▶ _What the task requires_
The answer must consist of every line in the data below that holds the word "bend".
____
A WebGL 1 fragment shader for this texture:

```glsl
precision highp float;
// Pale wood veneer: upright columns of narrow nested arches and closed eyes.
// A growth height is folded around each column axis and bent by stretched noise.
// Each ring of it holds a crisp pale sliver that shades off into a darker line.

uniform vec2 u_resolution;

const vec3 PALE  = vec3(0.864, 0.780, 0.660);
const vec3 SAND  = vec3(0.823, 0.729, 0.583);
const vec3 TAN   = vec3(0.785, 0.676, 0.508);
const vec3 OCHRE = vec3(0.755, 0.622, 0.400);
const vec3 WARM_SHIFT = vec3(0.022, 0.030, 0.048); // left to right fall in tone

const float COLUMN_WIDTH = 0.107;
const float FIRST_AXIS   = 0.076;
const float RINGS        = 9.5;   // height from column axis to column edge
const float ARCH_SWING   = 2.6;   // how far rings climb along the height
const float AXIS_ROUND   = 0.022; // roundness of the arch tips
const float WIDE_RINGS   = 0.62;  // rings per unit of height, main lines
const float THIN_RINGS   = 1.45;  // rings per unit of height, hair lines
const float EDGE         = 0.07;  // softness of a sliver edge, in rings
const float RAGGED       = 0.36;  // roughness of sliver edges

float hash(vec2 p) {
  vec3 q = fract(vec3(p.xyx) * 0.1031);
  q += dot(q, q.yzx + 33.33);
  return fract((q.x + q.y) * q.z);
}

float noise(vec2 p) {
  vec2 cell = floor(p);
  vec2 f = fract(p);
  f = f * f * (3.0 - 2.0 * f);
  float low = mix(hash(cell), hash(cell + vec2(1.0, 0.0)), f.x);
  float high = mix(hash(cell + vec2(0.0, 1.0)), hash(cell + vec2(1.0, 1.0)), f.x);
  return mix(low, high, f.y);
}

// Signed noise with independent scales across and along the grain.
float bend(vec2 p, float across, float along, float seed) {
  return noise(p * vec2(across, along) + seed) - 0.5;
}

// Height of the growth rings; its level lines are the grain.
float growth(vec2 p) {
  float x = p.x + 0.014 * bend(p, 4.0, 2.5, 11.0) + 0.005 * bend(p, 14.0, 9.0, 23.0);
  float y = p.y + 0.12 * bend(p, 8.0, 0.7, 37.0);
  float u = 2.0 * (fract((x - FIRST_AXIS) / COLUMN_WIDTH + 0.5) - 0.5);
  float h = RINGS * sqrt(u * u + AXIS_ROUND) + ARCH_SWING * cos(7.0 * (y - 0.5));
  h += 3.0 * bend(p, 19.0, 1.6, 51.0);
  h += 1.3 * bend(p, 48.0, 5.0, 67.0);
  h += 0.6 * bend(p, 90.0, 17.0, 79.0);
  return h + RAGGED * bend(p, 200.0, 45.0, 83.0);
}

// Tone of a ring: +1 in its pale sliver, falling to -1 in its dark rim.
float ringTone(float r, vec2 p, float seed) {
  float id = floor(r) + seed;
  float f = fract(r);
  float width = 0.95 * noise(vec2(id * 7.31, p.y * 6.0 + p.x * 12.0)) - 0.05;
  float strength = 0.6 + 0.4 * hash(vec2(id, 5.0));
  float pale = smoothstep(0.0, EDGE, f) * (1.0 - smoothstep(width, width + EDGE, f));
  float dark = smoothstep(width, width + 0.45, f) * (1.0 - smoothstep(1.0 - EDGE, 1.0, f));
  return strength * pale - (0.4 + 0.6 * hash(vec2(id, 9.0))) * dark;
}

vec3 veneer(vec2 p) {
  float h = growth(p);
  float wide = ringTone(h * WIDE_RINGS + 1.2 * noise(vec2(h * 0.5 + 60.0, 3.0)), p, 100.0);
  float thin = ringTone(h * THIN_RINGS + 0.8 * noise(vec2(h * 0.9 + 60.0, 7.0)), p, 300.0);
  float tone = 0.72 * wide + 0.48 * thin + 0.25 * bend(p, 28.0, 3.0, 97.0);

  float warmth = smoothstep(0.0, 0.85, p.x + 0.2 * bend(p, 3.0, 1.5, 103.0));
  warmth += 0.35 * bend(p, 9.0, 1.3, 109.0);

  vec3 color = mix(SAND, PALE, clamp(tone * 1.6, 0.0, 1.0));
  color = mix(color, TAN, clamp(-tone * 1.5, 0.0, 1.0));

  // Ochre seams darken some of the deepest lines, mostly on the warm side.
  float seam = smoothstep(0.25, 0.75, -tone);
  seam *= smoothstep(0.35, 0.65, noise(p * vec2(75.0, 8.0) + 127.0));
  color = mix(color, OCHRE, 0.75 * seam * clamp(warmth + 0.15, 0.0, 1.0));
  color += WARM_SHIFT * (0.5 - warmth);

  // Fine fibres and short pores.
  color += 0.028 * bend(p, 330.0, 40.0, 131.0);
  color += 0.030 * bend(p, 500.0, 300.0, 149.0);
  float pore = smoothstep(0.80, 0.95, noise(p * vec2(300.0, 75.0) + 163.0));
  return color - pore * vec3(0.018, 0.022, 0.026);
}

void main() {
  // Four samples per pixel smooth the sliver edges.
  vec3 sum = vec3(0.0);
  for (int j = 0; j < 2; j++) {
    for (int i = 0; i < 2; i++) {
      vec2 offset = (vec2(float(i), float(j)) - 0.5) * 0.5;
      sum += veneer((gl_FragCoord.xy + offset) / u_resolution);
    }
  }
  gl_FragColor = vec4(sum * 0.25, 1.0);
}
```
____
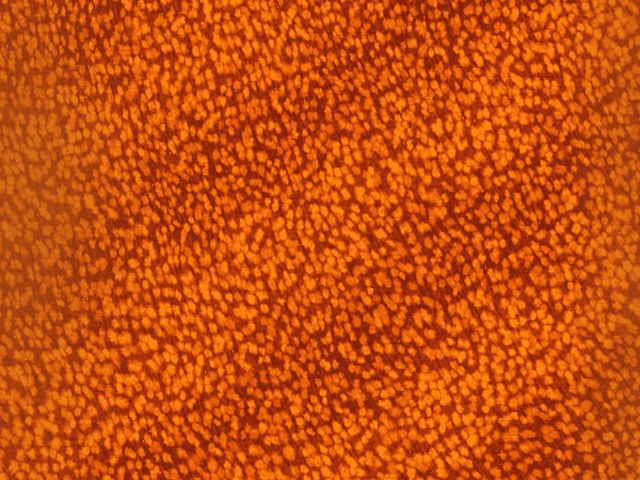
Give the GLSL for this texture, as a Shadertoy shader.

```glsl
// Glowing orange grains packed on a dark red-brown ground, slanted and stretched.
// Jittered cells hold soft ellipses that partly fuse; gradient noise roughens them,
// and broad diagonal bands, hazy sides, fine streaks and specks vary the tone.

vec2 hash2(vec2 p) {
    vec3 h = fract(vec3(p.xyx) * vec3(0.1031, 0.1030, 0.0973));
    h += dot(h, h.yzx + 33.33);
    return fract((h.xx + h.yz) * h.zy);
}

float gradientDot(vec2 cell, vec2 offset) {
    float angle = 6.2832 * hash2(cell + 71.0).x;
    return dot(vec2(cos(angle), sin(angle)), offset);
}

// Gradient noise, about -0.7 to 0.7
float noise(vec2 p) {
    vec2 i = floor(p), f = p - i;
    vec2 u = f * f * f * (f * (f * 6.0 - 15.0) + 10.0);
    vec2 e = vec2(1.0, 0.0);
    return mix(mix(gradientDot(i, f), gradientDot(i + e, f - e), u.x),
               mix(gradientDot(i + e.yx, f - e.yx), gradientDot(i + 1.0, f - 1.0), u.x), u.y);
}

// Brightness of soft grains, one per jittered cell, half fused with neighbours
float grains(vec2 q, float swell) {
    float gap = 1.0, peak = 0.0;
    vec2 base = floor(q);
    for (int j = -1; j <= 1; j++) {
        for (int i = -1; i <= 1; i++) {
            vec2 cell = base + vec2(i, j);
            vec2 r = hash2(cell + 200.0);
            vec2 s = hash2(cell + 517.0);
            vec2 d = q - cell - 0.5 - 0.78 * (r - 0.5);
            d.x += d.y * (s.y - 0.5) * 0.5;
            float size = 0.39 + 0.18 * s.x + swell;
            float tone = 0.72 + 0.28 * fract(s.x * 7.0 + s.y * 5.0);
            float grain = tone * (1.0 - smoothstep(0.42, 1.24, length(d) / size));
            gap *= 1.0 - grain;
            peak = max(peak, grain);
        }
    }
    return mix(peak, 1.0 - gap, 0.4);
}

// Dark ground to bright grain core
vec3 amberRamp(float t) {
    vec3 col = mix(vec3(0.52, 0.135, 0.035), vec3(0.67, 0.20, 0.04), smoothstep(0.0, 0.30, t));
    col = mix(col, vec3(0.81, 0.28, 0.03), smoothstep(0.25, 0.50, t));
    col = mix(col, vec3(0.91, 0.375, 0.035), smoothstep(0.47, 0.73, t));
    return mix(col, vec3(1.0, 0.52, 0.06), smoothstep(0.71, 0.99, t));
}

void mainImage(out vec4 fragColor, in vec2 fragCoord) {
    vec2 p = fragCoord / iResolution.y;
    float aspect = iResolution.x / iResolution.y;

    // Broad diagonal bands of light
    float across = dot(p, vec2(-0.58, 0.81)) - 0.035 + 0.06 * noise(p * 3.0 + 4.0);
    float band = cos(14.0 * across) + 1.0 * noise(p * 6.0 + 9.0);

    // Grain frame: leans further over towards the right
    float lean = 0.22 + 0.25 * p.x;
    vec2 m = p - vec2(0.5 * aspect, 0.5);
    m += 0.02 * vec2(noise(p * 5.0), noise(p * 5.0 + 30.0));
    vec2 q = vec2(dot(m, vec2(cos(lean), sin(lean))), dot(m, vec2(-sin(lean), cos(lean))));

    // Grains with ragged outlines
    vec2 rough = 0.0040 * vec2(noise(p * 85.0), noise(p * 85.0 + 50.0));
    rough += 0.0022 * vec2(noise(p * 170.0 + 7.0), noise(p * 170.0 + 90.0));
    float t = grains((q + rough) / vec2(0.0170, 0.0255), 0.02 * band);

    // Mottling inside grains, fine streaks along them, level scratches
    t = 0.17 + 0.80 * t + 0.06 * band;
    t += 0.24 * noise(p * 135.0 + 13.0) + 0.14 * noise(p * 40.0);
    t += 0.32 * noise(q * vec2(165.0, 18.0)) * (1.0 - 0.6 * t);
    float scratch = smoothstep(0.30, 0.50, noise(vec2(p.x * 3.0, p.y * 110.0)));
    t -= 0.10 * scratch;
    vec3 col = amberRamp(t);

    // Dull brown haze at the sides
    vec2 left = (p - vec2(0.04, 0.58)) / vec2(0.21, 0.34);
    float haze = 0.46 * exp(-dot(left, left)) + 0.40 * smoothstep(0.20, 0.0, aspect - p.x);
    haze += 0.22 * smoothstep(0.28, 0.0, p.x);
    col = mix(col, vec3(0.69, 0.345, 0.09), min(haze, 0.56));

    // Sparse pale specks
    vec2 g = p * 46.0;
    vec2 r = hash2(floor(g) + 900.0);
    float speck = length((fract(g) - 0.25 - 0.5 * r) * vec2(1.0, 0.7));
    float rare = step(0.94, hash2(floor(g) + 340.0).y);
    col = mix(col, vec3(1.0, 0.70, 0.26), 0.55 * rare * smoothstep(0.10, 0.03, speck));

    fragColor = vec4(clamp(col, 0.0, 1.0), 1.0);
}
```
____
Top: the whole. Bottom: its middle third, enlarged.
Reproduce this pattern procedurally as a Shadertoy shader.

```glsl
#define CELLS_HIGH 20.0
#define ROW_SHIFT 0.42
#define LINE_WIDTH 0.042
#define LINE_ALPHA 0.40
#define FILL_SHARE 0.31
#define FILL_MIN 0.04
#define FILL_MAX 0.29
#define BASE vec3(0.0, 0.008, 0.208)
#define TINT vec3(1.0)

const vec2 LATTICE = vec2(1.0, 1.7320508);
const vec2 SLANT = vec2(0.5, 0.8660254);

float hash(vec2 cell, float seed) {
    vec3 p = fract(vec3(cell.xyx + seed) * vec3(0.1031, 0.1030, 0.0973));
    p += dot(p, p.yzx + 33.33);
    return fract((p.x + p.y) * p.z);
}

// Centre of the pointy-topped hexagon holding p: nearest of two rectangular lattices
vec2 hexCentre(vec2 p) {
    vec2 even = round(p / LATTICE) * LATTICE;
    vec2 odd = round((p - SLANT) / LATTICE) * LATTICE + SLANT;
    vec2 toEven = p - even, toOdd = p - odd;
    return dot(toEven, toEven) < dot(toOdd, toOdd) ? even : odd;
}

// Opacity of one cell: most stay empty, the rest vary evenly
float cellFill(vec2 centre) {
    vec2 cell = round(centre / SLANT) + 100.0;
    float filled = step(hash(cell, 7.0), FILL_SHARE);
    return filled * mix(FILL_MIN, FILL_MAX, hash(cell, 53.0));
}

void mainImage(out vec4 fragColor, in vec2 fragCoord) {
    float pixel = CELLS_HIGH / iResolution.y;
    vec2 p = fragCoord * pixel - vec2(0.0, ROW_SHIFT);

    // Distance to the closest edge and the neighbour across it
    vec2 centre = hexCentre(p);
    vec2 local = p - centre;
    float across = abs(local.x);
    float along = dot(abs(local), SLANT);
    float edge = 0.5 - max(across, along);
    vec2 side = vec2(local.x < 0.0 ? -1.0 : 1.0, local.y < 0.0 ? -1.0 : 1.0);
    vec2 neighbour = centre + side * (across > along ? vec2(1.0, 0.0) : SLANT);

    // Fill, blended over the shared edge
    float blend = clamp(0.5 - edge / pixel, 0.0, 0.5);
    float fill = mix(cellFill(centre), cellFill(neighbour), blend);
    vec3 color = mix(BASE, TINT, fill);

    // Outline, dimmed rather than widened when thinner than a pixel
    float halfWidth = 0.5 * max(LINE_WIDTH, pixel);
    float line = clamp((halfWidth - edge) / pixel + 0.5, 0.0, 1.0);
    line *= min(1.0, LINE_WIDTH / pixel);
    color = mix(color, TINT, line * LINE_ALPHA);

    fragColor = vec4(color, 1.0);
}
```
____
▶ _Answer to this task_
float bend(vec2 p, float across, float along, float seed) {
  float x = p.x + 0.014 * bend(p, 4.0, 2.5, 11.0) + 0.005 * bend(p, 14.0, 9.0, 23.0);
  float y = p.y + 0.12 * bend(p, 8.0, 0.7, 37.0);
  h += 3.0 * bend(p, 19.0, 1.6, 51.0);
  h += 1.3 * bend(p, 48.0, 5.0, 67.0);
  h += 0.6 * bend(p, 90.0, 17.0, 79.0);
  return h + RAGGED * bend(p, 200.0, 45.0, 83.0);
  float tone = 0.72 * wide + 0.48 * thin + 0.25 * bend(p, 28.0, 3.0, 97.0);
  float warmth = smoothstep(0.0, 0.85, p.x + 0.2 * bend(p, 3.0, 1.5, 103.0));
  warmth += 0.35 * bend(p, 9.0, 1.3, 109.0);
  color += 0.028 * bend(p, 330.0, 40.0, 131.0);
  color += 0.030 * bend(p, 500.0, 300.0, 149.0);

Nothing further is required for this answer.